Protect your vehicle by carrying out these 10 essential steps before you put pedal to the metal after long-term car storage. These simple checks could prevent major issues and costly repairs down the road.
Take a look under the car for any signs of leakage which may have occurred during storage. Seals, fittings, and connections can perish over time causing fluids to leak.
Pest damage can be a risk during car storage, depending greatly on where you keep the vehicle. Check the car over to make sure no creatures have taken up residence while it's been out of action. Wires and seals are tasty fodder for critters who can quickly wreak havoc throughout the car's systems.
3. Exhaust pipe
If you secured the exhaust pipe with a rag or steel wool before storing the car to keep pests out remove the plug.
Measure the battery charge level. If it's not at full capacity attach to a charger and ensure it is topped up before returning it under the hood.
5. Engine oil
Check and top up the oil if needed. Replace with new if the oil is getting old (over 6 months)

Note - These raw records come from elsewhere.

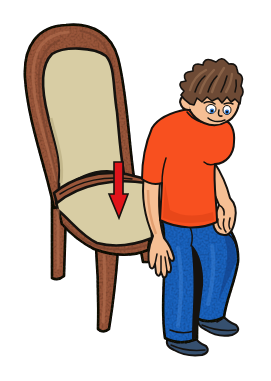
<!DOCTYPE html>
<html lang="en">
<head>
<meta charset="utf-8">
<title>Sitting down</title>
<style>
:root {
  --paper: #ffffff;
  --ink: #15120f;
  --wood: #99563a;
  --wood-dark: #74402c;
  --wood-light: #b06c4c;
  --cushion: #d8cda4;
  --cushion-shade: #c3b78c;
  --shirt: #f8501f;
  --shirt-shade: #d93f14;
  --skin: #f6bf94;
  --skin-shade: #e39f70;
  --hair: #6d4a35;
  --hair-light: #8a6348;
  --jeans: #1d62bd;
  --jeans-dark: #123f86;
  --jeans-light: #3c80d6;
  --shoe: #36506f;
  --arrow: #e0141b;
}
html, body { margin: 0; background: var(--paper); overflow: hidden; }
svg { display: block; width: 271px; height: 381px; }
.outline { stroke: var(--ink); stroke-width: 2.6; stroke-linejoin: round; stroke-linecap: round; }
.fine { fill: none; stroke: var(--ink); stroke-width: 1.5; stroke-linecap: round; stroke-linejoin: round; }
.wood { fill: var(--wood); }
.cushion { fill: var(--cushion); }
.skin { fill: var(--skin); stroke-width: 2; }
.shirt { fill: var(--shirt); stroke-width: 2; }
.jeans { fill: var(--jeans); }
.hair { fill: var(--hair); stroke-width: 1.6; }
.shoe { fill: var(--shoe); stroke-width: 2; }
.grain { fill: none; stroke: var(--wood-dark); stroke-width: 2; opacity: .6; }
.wood-shine { fill: none; stroke: var(--wood-light); stroke-width: 3; opacity: .7; stroke-linecap: round; }
.denim { fill: none; stroke: var(--jeans-light); stroke-width: 4; opacity: .45; stroke-linecap: round; }
.arrow { fill: var(--arrow); stroke: var(--ink); stroke-width: 1.6; stroke-linejoin: miter; }
</style>
</head>
<body>
<svg viewBox="0 0 271 381" role="img" aria-label="A boy bends his knees to sit down on an upholstered chair; a red arrow points down at the seat">
  <defs>
    <filter id="crayon" x="-5%" y="-5%" width="110%" height="110%">
      <feTurbulence type="fractalNoise" baseFrequency="0.5" numOctaves="2" seed="4" result="grain"/>
      <feColorMatrix in="grain" values="0 0 0 0 0  0 0 0 0 0  0 0 0 0 0  0.9 0 0 0 -0.36" result="specks"/>
      <feComposite in="specks" in2="SourceGraphic" operator="in" result="texture"/>
      <feMerge><feMergeNode in="SourceGraphic"/><feMergeNode in="texture"/></feMerge>
    </filter>
  </defs>

  <g id="chair">
    <g id="chair-legs" filter="url(#crayon)">
      <path class="wood outline" d="M52 198L66 210L64 276Q58 281 52 278Z"/>
      <path class="wood outline" d="M139 240L150 235L151 262L143 262Z"/>
      <path class="wood outline" d="M96 247L118 250Q115 292 109 329Q103 334 98 329Q99 288 96 247Z"/>
    </g>
    <g id="chair-back">
      <path class="wood outline" filter="url(#crayon)" d="M54 208C46 168 28 122 25 78C23 46 38 26 66 25C94 22 112 36 118 58C127 92 128 135 134 178L124 188L60 206Z"/>
      <path class="wood-shine" d="M56 180C48 144 34 112 33 76C33 48 46 34 68 32"/>
      <path class="grain" d="M59 190C53 156 40 118 39 84C37 58 46 46 60 40M80 31C102 34 110 50 114 74"/>
      <path class="cushion outline" d="M59 182C62 158 54 142 48 116C42 92 40 66 52 54C64 46 94 47 106 56C115 66 113 88 117 112C119 132 120 152 124 174C100 166 78 176 59 192Z"/>
      <path d="M61 183C64 158 56 140 51 118" fill="none" stroke="var(--cushion-shade)" stroke-width="3"/>
    </g>
    <g id="chair-seat">
      <path class="wood outline" filter="url(#crayon)" d="M56 200L62 224Q76 240 94 249Q124 260 148 250L150 236Z"/>
      <path class="cushion outline" d="M56 202C76 184 114 174 150 180L152 238C132 246 112 247 97 243C82 236 72 222 58 210Z"/>
      <path class="wood outline" d="M54 193C72 178 98 170 126 174L146 179L146 183C114 178 80 184 57 203Z"/>
      <path class="fine" d="M60 194C82 180 104 176 132 179"/>
      <path class="grain" d="M64 223Q82 244 108 249Q130 251 147 245"/>
      <path class="wood-shine" d="M104 256Q106 288 103 322M58 210V268"/>
    </g>
  </g>

  <g id="boy">
    <g id="shoes">
      <path class="shoe outline" d="M168 338Q164 346 174 350Q186 357 202 355Q211 352 206 346Q198 343 194 336Z"/>
      <path class="shoe outline" d="M198 317Q196 326 206 330Q218 338 232 335Q242 331 236 325Q228 322 222 315Z"/>
      <path class="fine" d="M171 345Q186 352 205 350M202 325Q218 332 236 330M186 343L191 339M217 322L222 319"/>
    </g>
    <g id="jeans">
      <path class="jeans outline" filter="url(#crayon)" d="M160 216C166 228 163 242 165 262C163 290 162 318 165 338Q180 346 197 339C197 318 197 300 200 284L196 318Q210 325 224 317C226 300 235 282 238 262C239 245 234 232 222 220Z"/>
      <path d="M191 244C200 252 204 270 203 286C201 302 199 320 196 338L192 340C192 312 196 284 191 244Z" fill="var(--ink)"/>
      <path d="M222 232Q230 248 226 268L218 302Q228 280 236 262Q237 242 226 228Z" fill="var(--jeans-dark)" opacity=".6"/>
      <path class="denim" d="M178 248Q184 280 178 326M212 246Q216 270 208 304"/>
      <path class="fine" d="M190 227Q194 236 191 246M228 234Q236 240 237 250M170 330Q182 335 194 331"/>
    </g>
    <g id="far-arm">
      <path class="skin outline" d="M214 162C222 174 227 186 230 198Q238 206 235 220Q232 236 224 235Q214 234 213 222Q216 212 219 205C214 192 208 182 205 170Z"/>
      <path class="fine" d="M219 205Q225 208 224 215M218 219Q217 226 221 229M224 219Q222 227 226 232M230 218Q228 226 230 229"/>
    </g>
    <g id="near-arm">
      <path class="skin outline" d="M144 176C141 198 146 220 153 236C148 248 147 258 150 267Q153 271 155 264L156 273Q159 279 161 272L163 277Q167 279 167 271Q171 275 171 267L169 258Q173 264 174 258Q171 246 164 238C159 222 158 204 160 182Z"/>
      <path class="fine" d="M155 264L157 254M161 272L161 256M167 271L165 257M169 258L167 251"/>
      <path d="M148 190Q148 214 156 234" fill="none" stroke="var(--skin-shade)" stroke-width="2.5"/>
    </g>
    <g id="shirt">
      <path class="shirt outline" d="M188 109C172 112 158 118 152 128C146 142 142 160 142 179Q151 186 162 183L160 220C178 229 200 230 217 222C217 204 213 184 215 164C226 164 234 154 234 142C235 130 231 122 224 120Q206 128 188 109Z"/>
      <path d="M165 184L163 218Q186 227 214 220L213 212Q188 220 170 210Z" fill="var(--shirt-shade)" opacity=".5"/>
      <path class="fine" d="M162 183Q162 170 166 158M215 164Q208 166 204 162M187 112Q198 127 224 122"/>
    </g>
    <g id="head">
      <path class="skin outline" d="M187 94C185 106 192 118 204 123Q216 128 226 122C236 118 240 106 240 94C226 86 202 84 187 94Z"/>
      <path class="skin outline" d="M188 98Q181 94 180 102Q182 111 190 110"/>
      <g id="face">
        <ellipse cx="211" cy="109" rx="5" ry="4.5" fill="var(--paper)" stroke="var(--ink)"/>
        <ellipse cx="227" cy="110" rx="4" ry="4.5" fill="var(--paper)" stroke="var(--ink)"/>
        <circle cx="212" cy="111" r="2.4" fill="var(--jeans-light)"/>
        <circle cx="227" cy="112" r="2.4" fill="var(--jeans-light)"/>
        <circle cx="212" cy="111" r="1.2" fill="var(--ink)"/>
        <circle cx="227" cy="112" r="1.2" fill="var(--ink)"/>
        <path class="fine" d="M204 103Q210 100 215 104M224 104Q229 102 233 104M219 110Q217 117 222 116M208 118Q215 124 225 120"/>
      </g>
      <path class="hair outline" d="M190 104Q184 100 181 95L184 91Q178 86 181 82L186 81Q182 74 188 72L193 71Q192 64 198 64L203 65Q204 58 211 60L216 62Q222 56 226 61L229 64Q236 63 237 69L238 73Q244 76 242 82L241 86Q245 92 241 97L240 104L235 99L231 102L227 97L222 103L218 98L212 101L207 97L202 102L197 98L194 105Z"/>
      <path d="M190 90Q194 76 206 70M200 93Q204 80 214 70M212 92Q216 80 224 68M226 92Q231 84 232 74" fill="none" stroke="var(--hair-light)" stroke-width="2.4" stroke-linecap="round"/>
      <path class="fine" d="M195 92Q198 82 205 76M208 92Q211 82 217 76M221 92Q225 84 227 76M235 92Q237 86 236 80"/>
    </g>
  </g>

  <polygon id="down-arrow" class="arrow" points="114,162 123,162 123,194 128,194 119,218 109,194 114,194"/>
</svg>
</body>
</html>
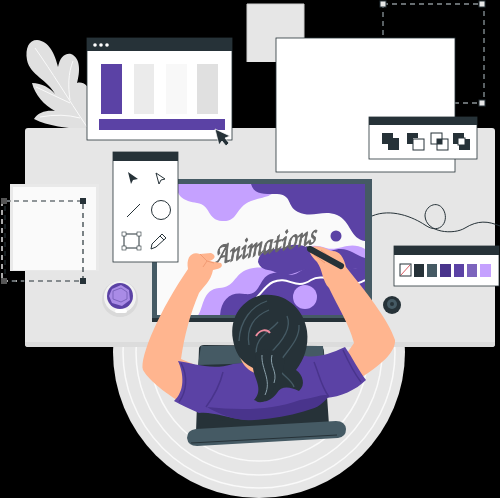
<!DOCTYPE html>
<html lang="en">
<head>
<meta charset="utf-8">
<title>Designer at work</title>
<style>
:root{--backdrop:#000;--desk:#e6e6e6;--desk-edge:#dcdcdc;--paper:#fff;--ink:#263238;--slate:#455a64;--violet:#5b42a5;--violet-deep:#49348c;--lilac:#c5a1ff;--skin:#ffb58f;--skin-shade:#f29b74;--lettering:#686868;--rule:#cfcfcf}
html,body{margin:0;background:var(--backdrop);overflow:hidden}
svg{display:block;width:500px;height:498px}
.desk{fill:var(--desk)}.paper{fill:var(--paper)}.ink{fill:var(--ink)}.slate{fill:var(--slate)}
.violet{fill:var(--violet)}.deep{fill:var(--violet-deep)}.lilac{fill:var(--lilac)}.skin{fill:var(--skin)}
.window{fill:var(--paper);stroke:var(--ink);stroke-width:.8}
.line{fill:none;stroke:var(--ink);stroke-width:1}
.soft{fill:none;stroke:var(--rule);stroke-width:1}
.ring{fill:none;stroke:#fafafa;stroke-width:1.5}
.dash{fill:none;stroke:var(--ink);stroke-width:1.2;stroke-dasharray:5 4}
.dash-halo{fill:none;stroke:#a9a9a9;stroke-width:2;stroke-dasharray:5 4}
.lettering{font:italic bold 31px "TeX Gyre Chorus","TeX Gyre Bonum",cursive;fill:var(--lettering);stroke:var(--lettering);stroke-width:.9}
</style>
</head>
<body>
<svg viewBox="0 0 500 498" role="img" aria-label="Designer seen from above, drawing animations on a large screen surrounded by tool windows">
<defs>
<clipPath id="screen-area"><rect x="157" y="184" width="208" height="131"/></clipPath>
<clipPath id="rug-area"><circle cx="259" cy="352" r="146"/></clipPath>
<rect id="handle" x="-3" y="-3" width="6" height="6"/>
</defs>
<rect width="500" height="498" fill="var(--backdrop)"/>

<g id="plant">
<path fill="#e0e0e0" d="M89 130C66 128 48 126 34 119C38 112 47 110 55 111C44 105 35 95 32 83C42 83 50 88 55 94C48 80 30 75 27 60C25 48 29 40 37 40C49 41 55 54 58 67C60 58 64 53 71 54C81 58 80 72 77 83C83 81 89 86 91 94Z"/>
<path fill="none" stroke="#fafafa" d="M35 48C52 72 67 97 87 127M73 61C68 74 68 86 70 100M36 87Q55 96 70 103M40 117Q62 113 80 118"/>
</g>

<g id="rug">
<circle cx="259" cy="352" r="146" class="desk"/>
<circle cx="259" cy="352" r="136" class="ring"/>
<circle cx="259" cy="352" r="123" class="ring"/>
<circle cx="259" cy="352" r="109" class="ring"/>
</g>

<g id="desk">
<rect x="25" y="128" width="470" height="219" rx="3" class="desk"/>
<path d="M25 342H495V344Q495 347 492 347H28Q25 347 25 344Z" fill="var(--desk-edge)"/>
</g>

<g id="selection-left">
<rect x="10" y="184" width="89" height="87" fill="#e9e9e9"/>
<rect x="13" y="187" width="83" height="83" fill="#fafafa"/>
<path class="dash-halo" d="M11 201H2V281H24"/>
<rect class="dash" x="5" y="201" width="78" height="80"/>
<g class="ink"><use href="#handle" x="83" y="201"/><use href="#handle" x="83" y="281"/></g>
<g fill="#555"><use href="#handle" x="4" y="201"/><use href="#handle" x="4" y="281"/></g>
</g>

<g id="selection-right">
<rect x="383" y="4" width="101" height="99" class="dash-halo"/>
<rect x="383" y="4" width="101" height="99" class="dash"/>
<g fill="#e6e6e6" stroke="#263238"><use href="#handle" x="383" y="4"/><use href="#handle" x="482" y="103"/><use href="#handle" x="482" y="4"/></g>
</g>

<g id="artboards">
<rect x="247" y="4" width="57" height="58" class="desk"/>
<path class="soft" d="M247 62V4H304V38"/>
<rect x="276" y="38" width="179" height="134" class="window"/>
</g>

<g id="chart-window">
<rect x="87" y="38" width="145" height="102" class="window"/>
<rect x="87" y="38" width="145" height="13" class="ink"/>
<g class="paper"><circle cx="95" cy="45" r="1.8"/><circle cx="101" cy="45" r="1.8"/><circle cx="107" cy="45" r="1.8"/></g>
<rect x="101" y="64" width="21" height="50" class="violet"/>
<rect x="134" y="64" width="20" height="50" fill="#ebebeb"/>
<rect x="166" y="64" width="21" height="50" fill="#f8f8f8"/>
<rect x="197" y="64" width="21" height="50" fill="#e0e0e0"/>
<rect x="99" y="119" width="126" height="11" class="violet"/>
<path class="ink" stroke="#fff" stroke-width=".7" d="M215 129L219 145L222 141L226 146L229 143L225 138L230 136Z"/>
</g>

<g id="pathfinder-panel">
<rect x="369" y="117" width="108" height="42" class="window"/>
<rect x="369" y="117" width="108" height="8" class="ink"/>
<path class="ink" d="M382 133H393V138H399V150H388V144H382Z"/>
<path class="ink" d="M407 133H418V138H413V144H407Z"/><rect class="line" x="413" y="139" width="11" height="11"/>
<rect class="line" x="431" y="133" width="11" height="11"/><rect class="line" x="437" y="139" width="11" height="11"/><rect class="ink" x="437" y="139" width="5" height="5"/>
<path class="ink" d="M453 133H464V138H458V144H453ZM465 139H470V150H459V145H465Z"/><rect class="line" x="458" y="138" width="7" height="7"/>
</g>

<path id="cable" class="line" d="M372 216C391 208 413 217 425 225C441 236 450 220 443 209C437 200 425 206 425 216C426 233 454 235 465 228C478 220 488 221 500 226"/>

<g id="swatch-panel">
<rect x="394" y="246" width="105" height="40" class="window"/>
<rect x="394" y="246" width="105" height="9" class="ink"/>
<rect x="400" y="264" width="11" height="12" class="line"/><path d="M401 275L410 265" stroke="#d95b63"/>
<rect x="414" y="264" width="10" height="13" class="ink"/>
<rect x="427" y="264" width="10" height="13" class="slate"/>
<rect x="440" y="264" width="11" height="13" class="deep"/>
<rect x="454" y="264" width="10" height="13" class="violet"/>
<rect x="467" y="264" width="10" height="13" fill="#7c64bd"/>
<rect x="480" y="264" width="11" height="13" class="lilac"/>
</g>

<g id="cup">
<circle cx="120" cy="299" r="18" fill="#d9d9d9"/>
<circle cx="120" cy="297" r="16" fill="#f2f2f2"/>
<circle cx="120" cy="296" r="13" class="violet"/>
<path fill="#a98be6" d="M112 289L121 285L129 290L130 300L122 306L112 303L109 296Z"/>
<path fill="none" stroke="#7c64bd" d="M113 291L121 288L127 292V299L121 302L113 299Z"/>
<rect x="115" y="309" width="12" height="4" rx="2" class="paper"/>
</g>
<g id="dial"><circle cx="392" cy="305" r="9" class="ink"/><circle cx="392" cy="304" r="5" class="slate"/><circle cx="392" cy="304" r="2" class="ink"/></g>

<g id="tablet">
<rect x="152" y="179" width="220" height="143" class="slate"/>
<rect x="152" y="318" width="220" height="4" class="ink"/>
<g clip-path="url(#screen-area)">
<rect x="157" y="184" width="208" height="131" fill="#fafafa"/>
<path class="lilac" d="M176 184H276C276 198 264 196 251 201C234 208 239 222 222 221C207 220 211 205 197 203C185 201 177 198 176 184Z"/>
<path class="violet" d="M251 184H365V241C350 239 351 221 337 215C322 209 313 219 298 212C286 206 293 195 277 194C264 194 254 195 251 184Z"/>
<path class="lilac" d="M365 249C349 240 339 252 326 248C309 242 299 249 291 260C278 274 262 263 246 270C234 275 235 287 219 288C199 290 205 315 194 318H365Z"/>
<path class="violet" d="M220 318C220 299 231 291 245 294C261 296 258 279 270 274C282 269 287 280 299 272C310 264 316 270 326 273C344 277 346 264 365 270V318Z"/>
<path class="violet" d="M258 262C260 246 276 251 286 247C302 239 315 255 331 251C347 245 352 254 365 258V272C349 261 340 283 321 272C302 262 292 282 277 273C268 268 262 272 258 262Z"/>
<path fill="none" stroke="#fff" stroke-width="2" d="M241 310C258 302 262 287 273 282C289 275 295 291 311 280C327 270 343 293 365 280"/>
<circle cx="305" cy="297" r="12" class="lilac"/>
<circle cx="336" cy="236" r="5.5" class="violet"/>
</g>
<text class="lettering" x="213" y="265" textLength="105" lengthAdjust="spacingAndGlyphs" transform="rotate(-12 213 265)">Animations</text>
</g>

<g id="tool-panel">
<rect x="113" y="152" width="65" height="110" class="window"/>
<rect x="113" y="152" width="65" height="9" class="ink"/>
<path class="ink" d="M128 172L131 184L133 180L138 179Z"/>
<path class="line" d="M156 173L159 184L161 180L165 179ZM127 217L140 204"/>
<circle class="line" cx="161" cy="210" r="9.5"/>
<rect class="line" x="124" y="234" width="15" height="14"/>
<path class="line" d="M151 249L152 244L162 234L166 238L156 247ZM160 236L164 240"/>
<g class="paper" stroke="#263238" stroke-width=".6"><rect x="122" y="232" width="4" height="4"/><rect x="137" y="232" width="4" height="4"/><rect x="122" y="246" width="4" height="4"/><rect x="137" y="246" width="4" height="4"/></g>
</g>

<g id="chair">
<path class="ink" d="M199 348Q200 345 204 345L320 346Q324 347 324 352L329 425L196 432Z"/>
<path class="slate" d="M201 346H323L324 361L198 365Z"/>
</g>

<g id="designer">
<g id="left-arm">
<path class="skin" d="M188 269C186 258 191 251 200 254L211 253C217 255 215 260 209 261L221 263C224 267 219 269 213 270C211 281 204 286 199 293C190 314 184 337 181 359L205 369L194 410C170 397 150 382 143 370C139 357 161 308 188 269Z"/>
<path fill="none" stroke="var(--skin-shade)" d="M200 254L207 261L214 263M207 261L203 267"/>
</g>
<g id="right-arm">
<path class="skin" d="M317 262C311 256 307 250 311 247C319 245 325 248 331 251C339 250 344 257 346 267C366 292 388 319 395 340C396 352 380 366 359 379L343 359L354 343C349 324 338 307 329 288C322 281 323 270 317 262Z"/>
<path fill="none" stroke="var(--skin-shade)" d="M314 255L325 263M321 250L330 257"/>
</g>
<path id="stylus" d="M310 249L341 266" stroke="var(--ink)" stroke-width="6" stroke-linecap="round"/>
<path d="M306 246L314 248L311 253Z" class="ink"/>
<g id="sweater">
<path class="violet" d="M178 361C194 363 211 371 233 364L305 356C317 358 330 354 345 347C352 357 359 371 366 380C356 390 340 397 326 398C309 416 279 423 247 420C227 418 211 411 199 413C190 409 181 405 174 401C185 391 184 374 178 361Z"/>
<path class="deep" d="M207 407C237 410 271 411 300 400C315 398 324 393 329 396C313 417 276 424 244 420C226 418 214 411 207 407Z"/>
<path fill="none" stroke="var(--violet-deep)" stroke-width="1.5" d="M223 372C220 385 214 396 206 407M314 362C319 374 321 386 329 397M181 363C188 376 187 391 179 402M343 350C348 361 354 373 361 382"/>
</g>
<path id="neck" class="skin" d="M239 352L300 349C303 365 292 375 271 376C251 376 241 366 239 352Z"/>
<g id="hair">
<path class="ink" d="M233 340C229 316 243 299 262 295C286 292 304 309 307 331C309 346 304 360 296 370C303 375 306 385 299 391C289 386 281 386 277 393C271 401 263 404 254 400C264 389 254 379 253 368C239 361 235 351 233 340Z"/>
<path fill="none" stroke="var(--slate)" stroke-width="1.3" d="M239 341C240 320 252 306 267 301M249 345C246 328 254 316 269 310M257 358C252 338 270 332 278 322M299 325C300 341 285 352 278 365M287 316C293 330 279 345 268 355C259 368 276 378 269 396M279 360C273 372 291 377 294 387"/>
<path d="M256 336C260 329 267 329 270 333" fill="none" stroke="#f08da0" stroke-width="2"/>
<path class="ink" d="M255 353C265 346 280 350 284 360C285 371 279 380 274 388C270 399 262 405 256 401C267 389 259 379 256 370Z"/>
<path fill="none" stroke="#8aa0aa" d="M262 355C261 369 272 380 265 395M272 355C269 366 278 371 274 383"/>
</g>
</g>

<g id="chair-back">
<path class="ink" d="M199 418C236 424 285 421 325 404L328 425L201 434Z"/>
<path class="slate" d="M196 429L336 421Q345 421 346 429Q346 437 338 438L197 446Q188 446 187 438Q187 430 196 429Z"/>
<path fill="none" stroke="var(--ink)" d="M191 443L337 435"/>
</g>
</svg>
</body>
</html>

Test the tyre pressure even if you made sure they were pumped up before the car was put away as tyres often lose pressure during long periods of inactivity. Reinflate to the recommended PSI.
Review the coolant, power steering and fuel levels and top up where needed.
Test the brake operation. Make sure the brakes move freely on and off.
The rubber in wiper blades can degrade over long storage or in extreme temperatures make sure they are in working order, and replace if not.
Start the car up and idle for a while to let the fuel circulate. It could sound quite rough for the first few minutes, just remember it's been out of action for a while. Once you hit the road go easy for the first few drives.
Booking the car in for a service fairly soon after you take it out of long term storage is a smart measure to avoid potential issues. Ask your mechanic to give the vehicle a thorough review to ensure everything is working as it should.